◆ PROVIDED MATERIAL

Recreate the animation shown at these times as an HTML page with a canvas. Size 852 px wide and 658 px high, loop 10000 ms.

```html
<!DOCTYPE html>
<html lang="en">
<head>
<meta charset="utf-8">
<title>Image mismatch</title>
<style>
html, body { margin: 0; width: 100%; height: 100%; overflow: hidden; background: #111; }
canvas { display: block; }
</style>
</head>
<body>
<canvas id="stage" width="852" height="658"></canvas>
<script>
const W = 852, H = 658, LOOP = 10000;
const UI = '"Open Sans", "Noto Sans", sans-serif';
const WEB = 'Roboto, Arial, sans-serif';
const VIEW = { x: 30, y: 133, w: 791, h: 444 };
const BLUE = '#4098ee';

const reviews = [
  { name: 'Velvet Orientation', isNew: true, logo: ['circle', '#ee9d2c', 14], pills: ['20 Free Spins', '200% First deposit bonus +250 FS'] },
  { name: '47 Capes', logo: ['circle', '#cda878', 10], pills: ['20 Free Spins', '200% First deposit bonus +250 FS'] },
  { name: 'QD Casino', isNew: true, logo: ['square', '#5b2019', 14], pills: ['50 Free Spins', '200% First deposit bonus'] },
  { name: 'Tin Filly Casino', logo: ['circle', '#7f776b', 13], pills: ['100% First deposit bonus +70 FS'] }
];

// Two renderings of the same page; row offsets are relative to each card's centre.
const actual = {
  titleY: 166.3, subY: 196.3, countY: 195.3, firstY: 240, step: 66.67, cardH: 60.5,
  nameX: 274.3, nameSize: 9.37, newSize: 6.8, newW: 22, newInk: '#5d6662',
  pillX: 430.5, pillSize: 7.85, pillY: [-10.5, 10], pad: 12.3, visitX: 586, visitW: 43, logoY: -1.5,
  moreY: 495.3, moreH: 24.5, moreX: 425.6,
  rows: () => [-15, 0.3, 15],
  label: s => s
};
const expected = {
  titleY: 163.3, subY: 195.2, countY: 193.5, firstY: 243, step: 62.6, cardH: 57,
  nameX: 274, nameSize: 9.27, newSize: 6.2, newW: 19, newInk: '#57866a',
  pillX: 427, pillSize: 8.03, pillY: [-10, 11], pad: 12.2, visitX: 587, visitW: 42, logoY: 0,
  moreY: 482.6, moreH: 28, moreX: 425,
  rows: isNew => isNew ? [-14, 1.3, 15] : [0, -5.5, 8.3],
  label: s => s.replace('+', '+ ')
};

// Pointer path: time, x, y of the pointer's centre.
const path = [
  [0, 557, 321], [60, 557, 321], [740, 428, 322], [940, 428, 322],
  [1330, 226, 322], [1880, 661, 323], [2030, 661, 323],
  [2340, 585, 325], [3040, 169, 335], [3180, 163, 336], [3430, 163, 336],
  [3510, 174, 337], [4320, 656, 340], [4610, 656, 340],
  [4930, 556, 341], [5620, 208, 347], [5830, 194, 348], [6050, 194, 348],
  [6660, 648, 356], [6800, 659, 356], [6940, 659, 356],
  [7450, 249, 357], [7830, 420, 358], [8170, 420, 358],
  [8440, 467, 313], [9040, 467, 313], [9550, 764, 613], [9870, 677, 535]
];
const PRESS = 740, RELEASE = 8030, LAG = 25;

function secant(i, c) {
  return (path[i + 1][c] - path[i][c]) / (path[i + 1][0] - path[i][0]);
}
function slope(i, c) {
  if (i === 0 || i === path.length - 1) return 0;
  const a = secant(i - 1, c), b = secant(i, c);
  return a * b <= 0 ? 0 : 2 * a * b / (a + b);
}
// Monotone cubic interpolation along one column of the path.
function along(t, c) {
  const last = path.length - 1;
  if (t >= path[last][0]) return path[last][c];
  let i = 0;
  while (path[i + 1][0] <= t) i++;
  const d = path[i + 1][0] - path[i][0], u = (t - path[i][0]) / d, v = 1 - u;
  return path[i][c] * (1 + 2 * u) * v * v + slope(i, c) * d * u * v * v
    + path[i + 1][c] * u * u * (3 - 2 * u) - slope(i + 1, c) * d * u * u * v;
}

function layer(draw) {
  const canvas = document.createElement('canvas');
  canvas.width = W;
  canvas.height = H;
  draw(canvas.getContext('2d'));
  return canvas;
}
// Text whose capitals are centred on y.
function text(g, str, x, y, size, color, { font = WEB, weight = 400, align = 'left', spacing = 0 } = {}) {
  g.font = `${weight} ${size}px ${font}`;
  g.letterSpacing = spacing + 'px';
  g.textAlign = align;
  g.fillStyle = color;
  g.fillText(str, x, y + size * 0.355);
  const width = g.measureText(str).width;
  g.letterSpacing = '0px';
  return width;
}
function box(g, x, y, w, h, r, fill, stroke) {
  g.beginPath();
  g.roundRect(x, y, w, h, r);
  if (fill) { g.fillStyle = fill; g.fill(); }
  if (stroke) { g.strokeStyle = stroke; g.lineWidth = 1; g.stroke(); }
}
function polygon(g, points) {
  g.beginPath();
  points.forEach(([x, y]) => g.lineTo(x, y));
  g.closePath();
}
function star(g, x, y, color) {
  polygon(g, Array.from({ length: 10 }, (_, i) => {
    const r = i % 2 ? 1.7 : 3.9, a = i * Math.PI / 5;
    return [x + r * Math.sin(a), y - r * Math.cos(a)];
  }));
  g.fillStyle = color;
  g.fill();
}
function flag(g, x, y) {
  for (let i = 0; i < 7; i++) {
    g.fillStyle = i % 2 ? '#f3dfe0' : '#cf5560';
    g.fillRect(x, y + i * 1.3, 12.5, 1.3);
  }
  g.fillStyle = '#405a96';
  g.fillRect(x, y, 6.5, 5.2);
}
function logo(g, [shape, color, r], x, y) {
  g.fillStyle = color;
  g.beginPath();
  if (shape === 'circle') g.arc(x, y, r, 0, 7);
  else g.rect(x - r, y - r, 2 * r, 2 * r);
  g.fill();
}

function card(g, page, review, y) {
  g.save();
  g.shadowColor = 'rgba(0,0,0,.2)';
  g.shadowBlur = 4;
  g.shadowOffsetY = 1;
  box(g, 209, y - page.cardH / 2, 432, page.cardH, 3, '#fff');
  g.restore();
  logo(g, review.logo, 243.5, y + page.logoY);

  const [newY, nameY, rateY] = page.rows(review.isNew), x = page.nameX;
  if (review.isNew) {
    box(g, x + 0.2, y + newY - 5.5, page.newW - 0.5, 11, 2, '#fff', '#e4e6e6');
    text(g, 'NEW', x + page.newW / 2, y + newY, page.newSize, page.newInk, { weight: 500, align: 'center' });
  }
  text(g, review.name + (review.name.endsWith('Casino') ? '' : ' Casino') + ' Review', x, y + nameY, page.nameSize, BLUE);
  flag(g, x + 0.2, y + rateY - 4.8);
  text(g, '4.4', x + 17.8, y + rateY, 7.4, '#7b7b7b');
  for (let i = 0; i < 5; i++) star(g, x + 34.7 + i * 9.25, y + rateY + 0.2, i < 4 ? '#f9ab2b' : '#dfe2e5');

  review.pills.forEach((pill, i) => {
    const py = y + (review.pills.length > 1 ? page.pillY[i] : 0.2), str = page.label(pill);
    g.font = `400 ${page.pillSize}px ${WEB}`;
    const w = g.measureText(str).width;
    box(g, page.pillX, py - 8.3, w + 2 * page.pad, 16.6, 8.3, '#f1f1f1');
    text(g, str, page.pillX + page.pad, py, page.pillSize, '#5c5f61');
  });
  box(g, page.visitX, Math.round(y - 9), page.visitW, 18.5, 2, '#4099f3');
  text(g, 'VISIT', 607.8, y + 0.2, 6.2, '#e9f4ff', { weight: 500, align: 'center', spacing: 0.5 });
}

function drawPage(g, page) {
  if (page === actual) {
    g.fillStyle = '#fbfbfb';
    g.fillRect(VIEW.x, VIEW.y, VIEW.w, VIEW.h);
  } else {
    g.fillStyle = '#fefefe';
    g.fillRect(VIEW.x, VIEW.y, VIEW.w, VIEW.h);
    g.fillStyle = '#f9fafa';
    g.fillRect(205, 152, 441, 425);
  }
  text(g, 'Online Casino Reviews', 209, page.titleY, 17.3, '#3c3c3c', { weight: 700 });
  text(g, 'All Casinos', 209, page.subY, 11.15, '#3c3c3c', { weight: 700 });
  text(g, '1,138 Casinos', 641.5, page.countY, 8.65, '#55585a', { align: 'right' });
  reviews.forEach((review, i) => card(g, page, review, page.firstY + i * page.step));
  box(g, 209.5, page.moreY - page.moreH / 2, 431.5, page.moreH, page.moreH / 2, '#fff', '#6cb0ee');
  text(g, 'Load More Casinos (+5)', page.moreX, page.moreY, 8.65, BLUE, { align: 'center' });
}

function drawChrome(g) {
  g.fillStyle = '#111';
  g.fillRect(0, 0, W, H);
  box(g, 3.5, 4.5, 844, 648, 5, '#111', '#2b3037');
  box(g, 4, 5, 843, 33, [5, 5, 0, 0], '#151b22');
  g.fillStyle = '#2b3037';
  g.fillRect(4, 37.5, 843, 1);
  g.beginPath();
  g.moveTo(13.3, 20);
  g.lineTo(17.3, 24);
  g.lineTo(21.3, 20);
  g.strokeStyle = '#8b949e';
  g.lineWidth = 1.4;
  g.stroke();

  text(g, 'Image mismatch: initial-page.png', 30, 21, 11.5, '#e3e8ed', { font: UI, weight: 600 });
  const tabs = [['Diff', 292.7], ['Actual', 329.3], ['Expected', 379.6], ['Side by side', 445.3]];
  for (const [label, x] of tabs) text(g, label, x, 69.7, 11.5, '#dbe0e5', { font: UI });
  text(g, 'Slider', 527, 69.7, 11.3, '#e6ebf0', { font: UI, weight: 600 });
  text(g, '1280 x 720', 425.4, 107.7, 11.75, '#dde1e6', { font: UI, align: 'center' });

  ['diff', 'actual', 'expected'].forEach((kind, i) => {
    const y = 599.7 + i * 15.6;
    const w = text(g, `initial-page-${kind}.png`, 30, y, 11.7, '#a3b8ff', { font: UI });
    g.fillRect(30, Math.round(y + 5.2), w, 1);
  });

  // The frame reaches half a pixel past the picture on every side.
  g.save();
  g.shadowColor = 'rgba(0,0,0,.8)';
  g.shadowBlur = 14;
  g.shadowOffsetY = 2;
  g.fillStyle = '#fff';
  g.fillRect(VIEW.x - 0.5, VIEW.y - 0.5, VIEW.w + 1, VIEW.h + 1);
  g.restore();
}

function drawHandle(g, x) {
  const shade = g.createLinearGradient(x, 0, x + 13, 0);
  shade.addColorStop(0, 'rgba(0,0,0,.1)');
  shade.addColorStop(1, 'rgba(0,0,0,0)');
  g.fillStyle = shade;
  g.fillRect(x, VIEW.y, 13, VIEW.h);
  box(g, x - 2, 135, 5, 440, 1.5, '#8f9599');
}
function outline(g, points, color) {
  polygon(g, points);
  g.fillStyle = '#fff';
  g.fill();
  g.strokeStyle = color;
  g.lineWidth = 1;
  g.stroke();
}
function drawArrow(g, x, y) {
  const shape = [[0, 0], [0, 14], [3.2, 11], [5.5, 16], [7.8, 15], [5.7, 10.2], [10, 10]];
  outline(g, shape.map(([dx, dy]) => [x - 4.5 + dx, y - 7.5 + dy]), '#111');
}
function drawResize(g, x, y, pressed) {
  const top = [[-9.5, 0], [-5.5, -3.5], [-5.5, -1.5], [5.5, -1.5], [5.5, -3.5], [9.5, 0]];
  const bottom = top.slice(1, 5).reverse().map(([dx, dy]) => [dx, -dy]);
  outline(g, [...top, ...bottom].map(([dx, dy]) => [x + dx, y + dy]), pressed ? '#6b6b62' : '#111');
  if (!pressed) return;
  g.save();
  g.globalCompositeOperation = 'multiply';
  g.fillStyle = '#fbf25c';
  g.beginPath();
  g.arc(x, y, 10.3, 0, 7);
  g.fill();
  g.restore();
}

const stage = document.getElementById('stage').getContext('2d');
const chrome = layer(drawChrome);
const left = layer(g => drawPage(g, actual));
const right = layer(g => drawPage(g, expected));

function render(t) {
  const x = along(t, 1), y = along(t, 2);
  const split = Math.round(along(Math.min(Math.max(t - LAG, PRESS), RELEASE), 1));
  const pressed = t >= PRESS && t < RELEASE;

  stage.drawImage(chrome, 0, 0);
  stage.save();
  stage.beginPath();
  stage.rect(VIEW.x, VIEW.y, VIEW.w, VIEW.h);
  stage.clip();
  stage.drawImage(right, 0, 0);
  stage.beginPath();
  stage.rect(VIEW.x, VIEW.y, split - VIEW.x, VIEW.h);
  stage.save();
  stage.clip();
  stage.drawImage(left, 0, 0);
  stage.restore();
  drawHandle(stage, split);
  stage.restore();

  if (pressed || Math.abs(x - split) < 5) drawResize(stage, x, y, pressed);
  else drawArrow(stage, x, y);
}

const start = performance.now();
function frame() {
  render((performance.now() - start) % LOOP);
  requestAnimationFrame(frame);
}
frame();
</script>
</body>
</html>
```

◆ EXERCISE OBJECTIVE
Where a line of the entries contains the word "visitX", copy that line.

◆ WRITTEN RESPONSE
  pillX: 430.5, pillSize: 7.85, pillY: [-10.5, 10], pad: 12.3, visitX: 586, visitW: 43, logoY: -1.5,
  pillX: 427, pillSize: 8.03, pillY: [-10, 11], pad: 12.2, visitX: 587, visitW: 42, logoY: 0,
  box(g, page.visitX, Math.round(y - 9), page.visitW, 18.5, 2, '#4099f3');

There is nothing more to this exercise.